I’m going to quote Claire Denis, because she says it better than I ever could: “Digital pushes away; film embraces.” The idea of having something that’s vibrant and beautiful and that looks like a painting shouldn’t be ignored. You know how you’ve got stories where something bad is happening, and it’s all grey… that’s not how things look! Film makes things bigger and grander than they are, which is what a movie should do, in my opinion.
Also, your DP [director of photography] and yourself can work together more, because you need more lights and you need to know where each light’s going because film will pick it up. That’s really exciting.
I’ll add one more justification for shooting on film, if I can. Feeling timeless. An electronic device that can tell the future and reveal the secrets of the past shouldn’t feel modern and clean, like it was made today. I wanted to make something that was old, timeless. People say Black Mirror; I’m kind of leaning more towards The Twilight Zone.
7R: How did you work with your DP [Kym Vaitiekus] to devise the aesthetic of the film?
Chris Elena: Well firstly, another reason we went with film is because of complexions. Film is really good at capturing complexion, and you don’t have to rely on colour grading in post to get there. It has a warm and inviting look that captures skin colour really well.
My DP is also my editor and also partly produced the film. We work together so closely because we’re shooting on film, and because we know each other so well now. Our first approach was closeups. Almost everything is in closeup. I don’t do establishing shots, and I don’t do high angle shots. I kind of hate them for some reason, and I think the reason is we’re usually following someone in a film. You might have a helicopter shot of the entire backyard, but that [character that you’re following] is never going to reach that height. It feels false. Everything I need to know should be in the eyeview of the character.

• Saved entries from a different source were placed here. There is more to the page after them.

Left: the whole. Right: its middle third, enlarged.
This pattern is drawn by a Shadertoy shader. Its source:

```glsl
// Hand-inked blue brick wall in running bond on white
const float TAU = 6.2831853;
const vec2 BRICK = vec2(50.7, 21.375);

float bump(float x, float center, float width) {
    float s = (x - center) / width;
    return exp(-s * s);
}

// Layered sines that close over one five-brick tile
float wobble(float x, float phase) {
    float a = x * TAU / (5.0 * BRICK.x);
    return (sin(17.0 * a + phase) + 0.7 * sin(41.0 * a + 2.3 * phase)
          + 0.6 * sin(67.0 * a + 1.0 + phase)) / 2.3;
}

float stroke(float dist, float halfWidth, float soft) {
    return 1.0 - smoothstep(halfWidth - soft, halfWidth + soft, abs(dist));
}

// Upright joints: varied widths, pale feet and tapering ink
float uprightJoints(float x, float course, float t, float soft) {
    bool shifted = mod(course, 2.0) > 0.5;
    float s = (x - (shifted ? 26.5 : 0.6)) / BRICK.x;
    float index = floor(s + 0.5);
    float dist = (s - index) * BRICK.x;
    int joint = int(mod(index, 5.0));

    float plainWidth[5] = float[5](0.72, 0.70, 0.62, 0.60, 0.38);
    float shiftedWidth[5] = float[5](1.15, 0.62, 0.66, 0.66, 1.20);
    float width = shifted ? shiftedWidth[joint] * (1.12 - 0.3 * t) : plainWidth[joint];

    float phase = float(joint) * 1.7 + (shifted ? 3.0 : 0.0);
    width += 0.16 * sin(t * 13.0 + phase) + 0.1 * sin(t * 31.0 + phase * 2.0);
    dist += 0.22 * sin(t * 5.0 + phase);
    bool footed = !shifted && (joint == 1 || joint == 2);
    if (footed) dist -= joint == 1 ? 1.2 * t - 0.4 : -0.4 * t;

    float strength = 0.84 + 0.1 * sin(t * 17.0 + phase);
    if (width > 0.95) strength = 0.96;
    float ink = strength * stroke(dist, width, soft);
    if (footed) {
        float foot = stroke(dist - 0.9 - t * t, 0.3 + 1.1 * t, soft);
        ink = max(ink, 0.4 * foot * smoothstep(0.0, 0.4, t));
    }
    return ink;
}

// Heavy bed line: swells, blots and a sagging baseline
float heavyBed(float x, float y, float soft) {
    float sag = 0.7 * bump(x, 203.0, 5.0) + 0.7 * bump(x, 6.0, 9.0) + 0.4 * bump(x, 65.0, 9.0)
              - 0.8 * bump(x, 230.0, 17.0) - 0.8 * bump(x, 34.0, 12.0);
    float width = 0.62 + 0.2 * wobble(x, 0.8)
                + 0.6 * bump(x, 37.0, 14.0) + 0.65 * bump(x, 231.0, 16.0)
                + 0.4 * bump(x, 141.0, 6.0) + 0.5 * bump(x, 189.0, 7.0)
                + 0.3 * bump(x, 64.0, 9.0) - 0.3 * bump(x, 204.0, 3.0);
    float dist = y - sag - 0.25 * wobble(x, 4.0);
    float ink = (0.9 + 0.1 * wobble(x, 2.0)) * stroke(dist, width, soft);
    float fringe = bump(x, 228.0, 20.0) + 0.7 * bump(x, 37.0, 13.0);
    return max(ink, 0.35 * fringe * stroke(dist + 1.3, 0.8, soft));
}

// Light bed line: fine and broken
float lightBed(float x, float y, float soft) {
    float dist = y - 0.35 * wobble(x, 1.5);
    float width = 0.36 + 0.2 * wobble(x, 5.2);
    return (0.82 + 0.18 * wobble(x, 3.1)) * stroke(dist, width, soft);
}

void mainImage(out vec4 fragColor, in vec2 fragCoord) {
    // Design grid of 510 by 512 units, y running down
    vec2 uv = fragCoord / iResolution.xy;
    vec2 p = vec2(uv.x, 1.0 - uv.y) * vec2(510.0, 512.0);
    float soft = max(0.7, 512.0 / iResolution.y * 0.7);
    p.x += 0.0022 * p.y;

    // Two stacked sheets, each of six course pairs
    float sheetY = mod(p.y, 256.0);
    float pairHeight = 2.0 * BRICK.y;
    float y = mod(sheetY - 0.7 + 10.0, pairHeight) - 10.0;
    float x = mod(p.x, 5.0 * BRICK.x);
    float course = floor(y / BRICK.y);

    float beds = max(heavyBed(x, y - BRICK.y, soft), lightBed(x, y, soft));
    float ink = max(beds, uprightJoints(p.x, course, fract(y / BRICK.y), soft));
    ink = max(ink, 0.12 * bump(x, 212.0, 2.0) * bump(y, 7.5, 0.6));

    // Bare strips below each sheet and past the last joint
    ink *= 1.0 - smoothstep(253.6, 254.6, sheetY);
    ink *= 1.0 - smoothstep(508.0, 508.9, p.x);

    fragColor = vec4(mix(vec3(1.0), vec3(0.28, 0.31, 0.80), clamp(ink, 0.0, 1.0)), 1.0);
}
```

So it was all about being grounded, focusing on closeups of the person as opposed to objects and the surroundings. But also embracing colour. In colour grading and post-production, we upped the colour as the movie progressed. When things got worse, colour and light started getting louder, as if she’s becoming more sensitive to that. We wanted to focus on that with the lighting, as well.
Moments of comedy in a dark genre film
7R: I’ve got to talk about the bin joke, [where Audrey points the audio guide at a bin, and it just says, very bluntly, “Bin.”]. It’s very funny. It’s a notable point of comedy in a more serious film. Was there much debate about keeping that in and how it affected the tone of the film?
Chris Elena: Honestly, no. We had to re-record that because it wasn’t in the script. There was no bin in the alleyway. And I was just thinking, “This is getting dark: God’s not real, most people die via murder… so why doesn’t the audio guide just read out objects that don’t have a history behind them? Let’s start with bin.” Just the way that sounded, I was just like, “Yes.” They were meant to say, “Bin, Wrapper, This, That.” And I just isolated each one. Bin was just funny. I laughed, and I thought nobody’s going to find that funny; it’s just me being a clown. But then people are going, “The bin joke!” I’m like, “Oh dear, oh no, what have I done!”